**PROBLEM DESCRIPTION**
Taking the listing below, restate word for word each line from the line with "352L101 351C109 368" to the line with "292L70 290L77 298L72", ends included, and stop there.

+ + + +

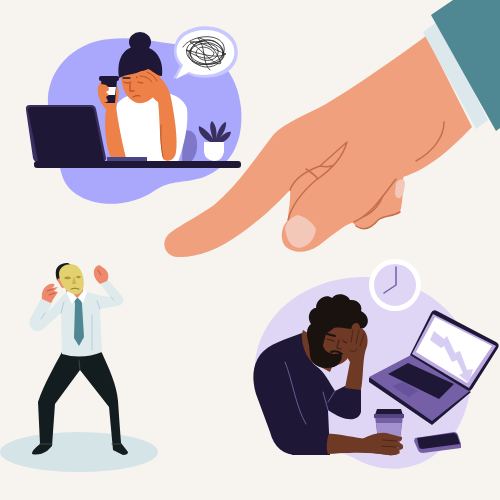
<!DOCTYPE html>
<html lang="en">
<head>
<meta charset="utf-8">
<title>Blame and stress at work</title>
<style>
:root{
  --paper:#f7f4f0; --periwinkle:#aaa8fc; --lavender:#dfd6f6; --night:#1e1735; --violet:#7560a8;
  --peach:#f0a07c; --peach-line:#c56f4c; --nail:#f3c8b8; --teal:#4f8793; --cuff:#dde8ec;
  --tan:#ee8148; --tan-line:#b9552a; --brown:#6f3a25; --brown-dark:#4c2419; --white:#fff;
  --shirt:#dfeaed; --shirt-line:#b9cdd4; --trousers:#131c1e; --mask:#e3d06f; --mask-shade:#c9b256; --skin:#ee8a6b;
}
html,body{margin:0;padding:0;overflow:hidden;background:var(--paper)}
svg{display:block;width:500px;height:500px}
.line{fill:none;stroke-linecap:round;stroke-linejoin:round}
.night{fill:var(--night)} .white{fill:var(--white)} .violet{fill:var(--violet)}
.tan{fill:var(--tan)} .peach{fill:var(--peach)} .brown{fill:var(--brown)}
.shirt{fill:var(--shirt)} .skin{fill:var(--skin)}
.tan-line{stroke:var(--tan-line)} .peach-line{stroke:var(--peach-line);stroke-width:1.5}
.shirt-line{stroke:var(--shirt-line)} .brown-line{stroke:var(--brown-dark)}
</style>
</head>
<body>
<svg viewBox="0 0 500 500" role="img" aria-label="A giant hand points at a masked office worker, beside two stressed people at their laptops">
  <rect width="500" height="500" fill="var(--paper)"/>

  <g id="woman-at-desk">
    <path fill="var(--periwinkle)" d="M48 104C46 72 72 42 110 39C140 36 160 44 186 45C216 48 238 74 241 108C244 140 232 166 204 177C184 184 172 179 154 191C132 206 98 209 76 194C56 180 62 160 53 138C49 126 48 116 48 104Z"/>
    <g id="worry-bubble">
      <path fill="#c9c8fd" d="M173 79L180 66C171 56 172 40 184 32C200 22 226 25 235 41C243 58 233 74 214 77C202 79 194 77 188 74Z"/>
      <path class="white" d="M176 79L183 65C174 56 174 43 186 35C201 26 224 29 232 43C239 57 230 70 213 74C203 76 195 75 189 72Z"/>
      <path class="line" stroke="#222" stroke-width=".8" d="M183 47C190 36 216 32 223 44C230 58 206 70 193 62C180 52 200 36 214 41C232 50 222 68 205 67C186 64 186 44 203 40C224 38 230 60 212 64C196 66 182 58 188 46C196 36 226 44 224 56C220 68 194 66 190 54C190 42 214 40 218 50C220 62 200 64 196 54C196 44 210 46 214 53C212 62 198 58 186 50C196 52 216 60 226 54C214 50 200 40 190 42C200 48 216 68 221 63C216 50 206 38 198 38C206 46 202 64 210 70"/>
    </g>
    <path fill="#7f78c9" d="M182 162L183 132C190 128 196 132 197 142C198 152 194 160 190 162Z"/>
    <path class="tan" d="M130 80H156L157 102Q146 114 132 103Z"/>
    <path class="white" d="M117 104C122 97 130 95 135 94C140 102 150 102 157 92C172 92 183 98 187 108C189 124 184 146 178 162H119C116 142 114 120 117 104Z"/>
    <path class="tan" d="M121 70C122 56 138 50 152 58C162 66 162 84 156 94C150 102 140 106 133 101C124 96 120 82 121 70Z"/>
    <path class="night" d="M119 78C116 56 126 46 139 46C156 46 164 60 162 76C156 76 152 70 148 69C138 74 126 74 119 78Z"/>
    <ellipse class="night" cx="140" cy="42" rx="11" ry="10"/>
    <path class="line tan-line" stroke-width="1.3" d="M124 82Q127 84 131 82M138 82Q143 84 147 81M130 83L130 91L134 91M133 97Q137 95 140 96"/>
    <path class="line" stroke="var(--night)" stroke-width="1.3" d="M123 78L130 78M137 77L145 76"/>
    <path class="tan" d="M137 73C144 69 152 70 157 75C164 80 169 88 171 98C175 118 178 140 176 152C175 160 168 163 163 159C159 140 160 116 158 102C152 98 149 92 149 86C146 85 142 82 139 79C136 77 135 74 137 73Z"/>
    <path class="line tan-line" d="M140 76Q148 76 152 82M147 72Q154 75 157 81M161 125Q160 142 163 157"/>
    <path class="tan" d="M100 83C105 80 116 82 118 88C120 94 118 101 116 106C118 122 122 142 126 158H111C105 144 104 124 106 109C100 104 97 92 98 88Z"/>
    <path class="night" d="M101 80H117L115 103H104Z"/>
    <rect class="night" x="99" y="76" width="20" height="5" rx="2"/>
    <path fill="#fff" d="M102 87H116L115 95H103Z"/>
    <path class="tan" d="M98 86C104 82 109 86 109 90L106 92L109 95L106 97L108 101C103 106 97 100 98 86Z"/>
    <path fill="#4a4585" d="M107 157H147V162H107Z"/>
    <path fill="#39305f" d="M26 110Q25 105 30 105H91Q95 105 96 109L106 158Q106 162 102 162H38Q34 162 33 158Z"/>
    <path class="night" d="M28 110Q28 107 31 107H90Q93 107 94 110L104 161H38Z"/>
    <rect class="night" x="34" y="161" width="207" height="7" rx="3"/>
    <g id="potted-plant">
      <path fill="#39305f" d="M212 143C200 137 198 130 199 126C206 129 211 135 213 139C210 130 209 124 212 121C217 126 217 134 216 139C218 129 222 123 226 122C227 128 222 136 218 140C223 134 228 131 231 132C230 139 223 143 217 144Z"/>
      <path class="white" d="M204 142H224V152Q222 161 214 161Q205 160 204 152Z"/>
    </g>
  </g>

  <g id="pointing-hand">
    <path class="peach" d="M345 190L404 170C402 184 404 200 400 212C392 217 384 215 378 220C370 230 362 230 356 226L340 210Z"/>
    <path fill="var(--nail)" d="M396 183Q402 176 405 182Q405 193 400 198Q395 199 395 193Z"/>
    <path class="line peach-line" d="M400 212C392 217 384 215 378 220C370 230 362 230 356 226M384 183C386 195 378 212 360 218"/>
    <path class="peach" d="M426 36C396 58 356 86 326 104C304 116 286 122 274 134C258 154 240 183 214 205C200 215 182 224 170 233C160 241 164 256 177 257C196 258 218 250 240 234C260 220 276 205 290 190C291 200 288 212 288 220C280 228 280 241 286 247C294 254 308 253 318 246C334 234 344 225 354 222C372 214 384 192 396 179C426 172 450 150 472 127Z"/>
    <path class="line peach-line" d="M290 190C294 179 306 171 320 166L347 142C342 160 328 172 316 180C302 192 292 204 288 220M320 166Q328 168 334 165M354 222C372 214 384 194 396 179M444 122C444 138 432 152 416 161M306 169Q314 174 318 179"/>
    <path fill="var(--nail)" d="M286 233C283 225 290 217 298 215C306 217 313 223 316 229C315 239 308 247 299 248C291 247 287 240 286 233Z"/>
    <path fill="var(--cuff)" d="M423 32L438 21L488 120L476 129Z"/>
    <path fill="var(--teal)" d="M431 15L453 0H500V128L496 131Z"/>
  </g>

  <g id="masked-worker">
    <ellipse cx="79" cy="452" rx="79" ry="20" fill="#d5e4e7"/>
    <path fill="var(--trousers)" d="M62 352L101 351C109 368 117 386 118 401C119 416 120 430 121 443L128 452Q128 455 123 455L113 450L109 407L80 370L55 404L52 446L47 451Q39 456 32 454Q31 451 40 444L38 402C44 384 54 367 62 352Z"/>
    <path class="line" stroke="#3b4649" d="M80 370L79 360M40 444H52M112 444H121"/>
    <path class="skin" d="M66 283H82L84 296L76 302L66 296Z"/>
    <path class="shirt" d="M64 294L70 292L76 299L84 291L98 295L110 297L99 282L106 278L122 296C125 301 123 305 117 306L100 309L102 352Q82 360 62 354L61 313L42 330C34 334 28 328 30 319L42 297L53 301L48 312Z"/>
    <path class="line shirt-line" d="M61 313L64 302M100 309L97 301M45 313L41 319M111 297L114 300M92 315V350"/>
    <path fill="var(--teal)" d="M74 298H81L82 304L84 337L79 346L74 338L75 304Z"/>
    <path fill="#fff" d="M66 292L70 290L77 298L72 304ZM84 290L87 292L83 303L78 298Z"/>
    <path class="skin" d="M42 299C41 292 44 286 50 284C55 283 56 285 52 288L58 287L54 291L58 292L54 298L51 303ZM95 268C97 265 100 264 102 267C108 270 110 276 107 281L100 284C95 280 92 273 95 268Z"/>
    <path class="line" stroke="#bd5e48" d="M47 291L53 289M49 295L55 293M98 270L101 275"/>
    <path fill="#171b20" d="M57 280C53 268 59 263 68 263L76 268L66 284Z"/>
    <path class="skin" d="M57 280Q58 277 62 279L67 287L62 288Z"/>
    <path fill="var(--mask)" d="M59 273C60 265 70 262 77 266C83 271 85 281 83 289C81 295 75 296 69 292C62 287 59 280 59 273Z"/>
    <path fill="var(--mask-shade)" d="M64 278Q68 274 71 278Q67 281 64 278ZM76 277Q79 274 81 277Q79 280 76 277ZM74 276L76 284L72 284Z"/>
    <path class="line" stroke="#8e7932" d="M65 278H70M77 277H80M71 289Q75 287 79 289"/>
  </g>

  <g id="man-at-desk">
    <path fill="var(--lavender)" d="M255 362C260 320 292 290 336 280C384 270 428 286 454 318C480 350 476 410 448 442C424 472 384 476 354 458C330 446 262 440 255 362Z"/>
    <g id="clock">
      <circle cx="395" cy="285" r="23.500" fill="var(--lavender)" stroke="#fff" stroke-width="5"/>
      <path class="line" stroke="var(--violet)" stroke-width="1.5" d="M396 267V285L384 293"/>
    </g>
    <g id="laptop">
      <path class="night" d="M369 378L411 356L471 392L432 425L369 382Z"/>
      <path class="violet" d="M369 377L411 355L471 390L432 421Z"/>
      <path class="night" d="M388 374L408 363L454 384L439 399Z"/>
      <path fill="#67529b" d="M392 386L403 382L418 391L409 397Z"/>
      <path class="night" d="M410 355L431 313Q433 309 437 311L496 342Q500 344 498 348L472 389Q470 392 467 390Z"/>
      <path fill="#bda9e2" d="M412 354L433 314L496 346L469 388Z"/>
      <path class="white" d="M416 352L435 317L492 346L467 383Z"/>
      <path fill="#d8cdf2" d="M434 331L444 339L447 336L455 353L460 351L467 370L473 369L469 383L459 375L463 373L457 360L452 362L444 346L441 348L430 340Z"/>
    </g>
    <path class="brown" d="M303 330L338 352L330 372L296 354Z"/>
    <path class="brown" d="M316 328C322 316 346 314 356 324C362 336 356 348 348 358C340 368 322 370 314 360C308 350 310 338 316 328Z"/>
    <path fill="#19120f" d="M309 345C306 334 306 328 311 324C306 316 311 308 316 308C316 299 326 293 332 298C338 291 348 295 350 300C358 299 363 306 361 311C369 315 370 324 364 328C352 332 344 326 334 328L326 334L323 345C324 352 332 356 340 353C344 356 341 364 334 367C322 370 312 366 310 356Z"/>
    <path class="line brown-line" stroke-width="1.500" d="M327 339L334 341M343 341L347 343M339 340L337 348L341 349"/>
    <path class="line" stroke="#19120f" stroke-width="2" d="M327 334L335 336M331 352Q337 350 342 354"/>
    <path class="night" d="M302 333C286 339 268 344 260 355C252 366 252 380 256 394L270 432C274 448 284 455 298 455H330L328 410C345 422 358 422 361 412L361 389L345 386L335 391C329 382 325 372 316 366C306 358 301 345 302 333Z"/>
    <path class="line" stroke="#6a5c98" d="M285 362C292 378 296 408 306 424M328 410L323 392M335 391L328 402"/>
    <path class="brown" d="M345 388L350 362C345 355 345 347 348 340L352 326C355 321 360 323 360 328C366 329 369 338 367 346C362 358 364 374 361 390Z"/>
    <path class="line brown-line" d="M353 330L351 342M359 330L356 344M364 334L360 346M350 350Q354 354 357 349"/>
    <path class="brown" d="M318 434C336 432 352 438 368 439L386 433L402 437Q403 442 396 442L403 446Q404 450 398 450L400 453Q396 456 388 455C370 452 350 452 316 455Z"/>
    <path class="night" d="M294 424L329 433Q325 445 328 455H292Z"/>
    <g id="coffee-cup">
      <path class="violet" d="M375 416H403L399 448Q390 452 379 448Z"/>
      <path fill="#a391ce" d="M376 423H402L400 437H378Z"/>
      <path class="night" d="M377 409H401L404 418H374Z"/>
      <path fill="#55447f" d="M374 414H404V418H374Z"/>
    </g>
    <path class="brown" d="M362 439C372 434 382 431 390 434L401 437Q403 441 397 441L403 445Q402 449 396 447L400 451Q396 456 388 455L364 452Z"/>
    <path class="line brown-line" d="M383 440L397 441M382 446L396 447"/>
    <path class="violet" d="M415 438L454 432Q457 432 458 435L461 444L461 448L423 453Q419 453 418 450L414 441Z"/>
    <path class="night" d="M417 438L453 433Q456 433 457 435L460 444L422 449Q420 449 419 447Z"/>
  </g>
</svg>
</body>
</html>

+ + + +

**ANSWER TO THIS EXERCISE**
    <path fill="var(--trousers)" d="M62 352L101 351C109 368 117 386 118 401C119 416 120 430 121 443L128 452Q128 455 123 455L113 450L109 407L80 370L55 404L52 446L47 451Q39 456 32 454Q31 451 40 444L38 402C44 384 54 367 62 352Z"/>
    <path class="line" stroke="#3b4649" d="M80 370L79 360M40 444H52M112 444H121"/>
    <path class="skin" d="M66 283H82L84 296L76 302L66 296Z"/>
    <path class="shirt" d="M64 294L70 292L76 299L84 291L98 295L110 297L99 282L106 278L122 296C125 301 123 305 117 306L100 309L102 352Q82 360 62 354L61 313L42 330C34 334 28 328 30 319L42 297L53 301L48 312Z"/>
    <path class="line shirt-line" d="M61 313L64 302M100 309L97 301M45 313L41 319M111 297L114 300M92 315V350"/>
    <path fill="var(--teal)" d="M74 298H81L82 304L84 337L79 346L74 338L75 304Z"/>
    <path fill="#fff" d="M66 292L70 290L77 298L72 304ZM84 290L87 292L83 303L78 298Z"/>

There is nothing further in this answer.